The Second World War: A Short History
by R. A. C. Parker
Oxford University Press, 330 pages, $15.95
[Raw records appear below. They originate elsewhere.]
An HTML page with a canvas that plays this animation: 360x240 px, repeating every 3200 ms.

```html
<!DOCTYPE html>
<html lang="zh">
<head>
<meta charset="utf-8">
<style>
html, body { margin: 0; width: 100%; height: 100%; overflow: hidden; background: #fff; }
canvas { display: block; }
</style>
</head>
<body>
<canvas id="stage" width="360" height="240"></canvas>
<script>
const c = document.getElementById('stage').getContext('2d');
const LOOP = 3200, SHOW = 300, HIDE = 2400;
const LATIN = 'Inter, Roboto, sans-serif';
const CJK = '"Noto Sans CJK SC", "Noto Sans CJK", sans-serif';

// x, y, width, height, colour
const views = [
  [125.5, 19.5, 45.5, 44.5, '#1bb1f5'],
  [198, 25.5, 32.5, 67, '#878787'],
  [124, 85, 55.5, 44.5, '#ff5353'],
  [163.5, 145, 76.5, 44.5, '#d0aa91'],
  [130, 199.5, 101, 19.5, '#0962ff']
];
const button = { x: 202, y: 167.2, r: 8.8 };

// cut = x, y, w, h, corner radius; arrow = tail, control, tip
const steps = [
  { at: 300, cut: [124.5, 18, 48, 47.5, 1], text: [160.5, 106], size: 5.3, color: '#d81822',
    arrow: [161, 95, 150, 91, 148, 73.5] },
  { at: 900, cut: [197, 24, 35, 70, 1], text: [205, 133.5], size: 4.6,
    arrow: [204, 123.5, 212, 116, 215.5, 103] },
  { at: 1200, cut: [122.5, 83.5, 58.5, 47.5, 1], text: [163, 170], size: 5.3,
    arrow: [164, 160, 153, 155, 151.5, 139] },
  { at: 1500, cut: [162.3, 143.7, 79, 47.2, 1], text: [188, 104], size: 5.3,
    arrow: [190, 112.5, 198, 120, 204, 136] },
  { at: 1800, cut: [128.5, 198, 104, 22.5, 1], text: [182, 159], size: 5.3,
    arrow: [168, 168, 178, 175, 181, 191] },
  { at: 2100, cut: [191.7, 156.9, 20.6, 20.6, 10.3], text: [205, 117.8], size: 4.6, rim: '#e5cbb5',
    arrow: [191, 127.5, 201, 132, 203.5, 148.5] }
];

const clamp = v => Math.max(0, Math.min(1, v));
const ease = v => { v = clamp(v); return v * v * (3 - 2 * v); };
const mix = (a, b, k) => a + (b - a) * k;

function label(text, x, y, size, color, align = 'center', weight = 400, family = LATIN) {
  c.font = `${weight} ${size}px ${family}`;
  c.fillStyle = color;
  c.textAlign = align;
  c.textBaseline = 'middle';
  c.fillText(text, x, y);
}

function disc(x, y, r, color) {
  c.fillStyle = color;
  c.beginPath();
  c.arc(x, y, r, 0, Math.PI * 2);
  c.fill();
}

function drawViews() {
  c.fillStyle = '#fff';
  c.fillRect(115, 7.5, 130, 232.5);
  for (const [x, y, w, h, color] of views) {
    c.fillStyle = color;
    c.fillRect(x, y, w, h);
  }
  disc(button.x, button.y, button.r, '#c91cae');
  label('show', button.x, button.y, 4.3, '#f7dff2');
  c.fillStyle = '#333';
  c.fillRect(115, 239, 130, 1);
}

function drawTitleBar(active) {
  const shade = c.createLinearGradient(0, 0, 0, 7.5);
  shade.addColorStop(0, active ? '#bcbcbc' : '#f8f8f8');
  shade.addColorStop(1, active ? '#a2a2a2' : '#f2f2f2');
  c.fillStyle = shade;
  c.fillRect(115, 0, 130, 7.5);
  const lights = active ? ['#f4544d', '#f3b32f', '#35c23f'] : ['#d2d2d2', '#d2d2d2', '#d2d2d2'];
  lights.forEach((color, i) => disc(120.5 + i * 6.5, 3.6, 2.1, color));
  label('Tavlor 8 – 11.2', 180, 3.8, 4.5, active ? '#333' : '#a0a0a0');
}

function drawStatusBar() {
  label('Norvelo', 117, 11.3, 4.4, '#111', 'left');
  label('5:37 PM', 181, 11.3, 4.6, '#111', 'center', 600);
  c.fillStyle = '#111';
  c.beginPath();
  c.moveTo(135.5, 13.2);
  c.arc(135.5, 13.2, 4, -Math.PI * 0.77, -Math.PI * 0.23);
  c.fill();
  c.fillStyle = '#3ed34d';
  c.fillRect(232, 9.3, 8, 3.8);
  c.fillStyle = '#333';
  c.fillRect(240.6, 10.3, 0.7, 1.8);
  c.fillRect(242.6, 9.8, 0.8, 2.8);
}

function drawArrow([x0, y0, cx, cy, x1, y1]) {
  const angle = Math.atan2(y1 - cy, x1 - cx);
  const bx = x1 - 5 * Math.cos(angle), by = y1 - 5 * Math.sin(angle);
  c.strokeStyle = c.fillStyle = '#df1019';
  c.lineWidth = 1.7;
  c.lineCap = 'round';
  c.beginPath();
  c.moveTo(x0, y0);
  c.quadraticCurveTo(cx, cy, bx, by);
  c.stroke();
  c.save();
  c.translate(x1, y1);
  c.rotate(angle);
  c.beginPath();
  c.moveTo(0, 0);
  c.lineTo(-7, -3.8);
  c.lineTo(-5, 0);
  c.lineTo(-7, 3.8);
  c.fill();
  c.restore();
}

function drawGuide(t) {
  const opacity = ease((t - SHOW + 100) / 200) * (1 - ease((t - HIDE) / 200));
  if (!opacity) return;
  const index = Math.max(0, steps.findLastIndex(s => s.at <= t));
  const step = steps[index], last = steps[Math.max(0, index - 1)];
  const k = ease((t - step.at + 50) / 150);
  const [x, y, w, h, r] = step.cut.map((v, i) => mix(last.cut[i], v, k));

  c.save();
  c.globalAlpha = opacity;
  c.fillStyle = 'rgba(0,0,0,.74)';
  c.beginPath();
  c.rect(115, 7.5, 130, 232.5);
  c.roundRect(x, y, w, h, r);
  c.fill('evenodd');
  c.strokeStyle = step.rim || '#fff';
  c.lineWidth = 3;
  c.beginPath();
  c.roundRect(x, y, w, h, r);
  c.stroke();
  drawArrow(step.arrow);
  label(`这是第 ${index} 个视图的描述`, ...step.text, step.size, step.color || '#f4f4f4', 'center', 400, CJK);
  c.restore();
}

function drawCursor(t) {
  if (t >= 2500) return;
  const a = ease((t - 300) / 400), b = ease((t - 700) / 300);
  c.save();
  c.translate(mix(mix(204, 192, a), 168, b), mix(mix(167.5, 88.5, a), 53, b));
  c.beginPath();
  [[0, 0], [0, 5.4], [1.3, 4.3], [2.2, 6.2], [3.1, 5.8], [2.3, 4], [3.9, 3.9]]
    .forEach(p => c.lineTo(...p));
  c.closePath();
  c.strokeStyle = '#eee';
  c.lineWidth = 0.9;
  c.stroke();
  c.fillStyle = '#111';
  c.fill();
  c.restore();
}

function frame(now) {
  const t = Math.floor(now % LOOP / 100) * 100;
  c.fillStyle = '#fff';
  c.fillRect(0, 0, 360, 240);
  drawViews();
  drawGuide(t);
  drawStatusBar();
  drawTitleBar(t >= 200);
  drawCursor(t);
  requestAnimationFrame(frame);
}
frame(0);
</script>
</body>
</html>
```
At last this book is back in print. Military historians try to impose order—but not an artificial order, with tidy accounts of battles and neat blocks and precise arrows on maps—on events characterized, even defined, by chaos. This is always a daunting task. It is nearly impossible when the subject is not merely a battle or even a campaign but World War II—the most complex and important event in modern human history. A number of accomplished historians—among them John Keegan, Gerhard Weinberg, Martin Gilbert, Peter Calvocoressi, Guy Wint, Williamson Murray, and Allan Millett—have written single-volume accounts of the war. But this one, originally published in 1989 as Struggle for Survival and revised in a British edition in 1997, is by far the best. Briskly written, The Second World War manages to be at once succinct and thorough, sharp and nuanced, as it elucidates various aspects of the conflict—air, naval, and ground operations; war finance; military technology; propaganda; and changes in tactics, to name a few—along with its disparate theaters and campaigns: the North Atlantic, Western Europe, the Pacific, China, North Africa, Italy, Russia, and the Balkans. Unlike most other one-volume chronicles of the war, which concentrate almost exclusively on military operations, The Second World War puts the conflict in the widest context, surveying its political, diplomatic, demographic, and economic ramifications as well (R.A.C. Parker, who died last year, was primarily a scholar of pre-war British diplomacy). In addition to its other virtues, this trenchant, elegant survey contains the most lucid summation I've read of the Nazis' murder of the European Jews. Parker's accounts of both this fraught subject and the almost equally contentious topic of strategic bombing are cool and balanced; his judgments are skeptical and subtle yet sure.
Alas, The Second World War has a single, but egregious, flaw. Parker's magisterial view of the conflict forces him to conclude, quite correctly, that "the great Russo-German land battle determined the whole course of the war." But, in common with every other British or American history of the war, Parker's treats the Eastern front cursorily. (His decision to assess the second Battle of El Alamein in greater detail than the Battle of Kursk—the pivotal event of the war and the largest battle in history—is indefensible.) Everyone who wants to be well informed should own—and read—this chronicle. But to truly grasp the war the reader must pair Parker's book with the authoritative survey of the epic Russo-German struggle, David M. Glantz and Jonathan M. House's When Titans Clashed (1995). Ultimately, Parker failed to impose order on the war; but no one has come closer.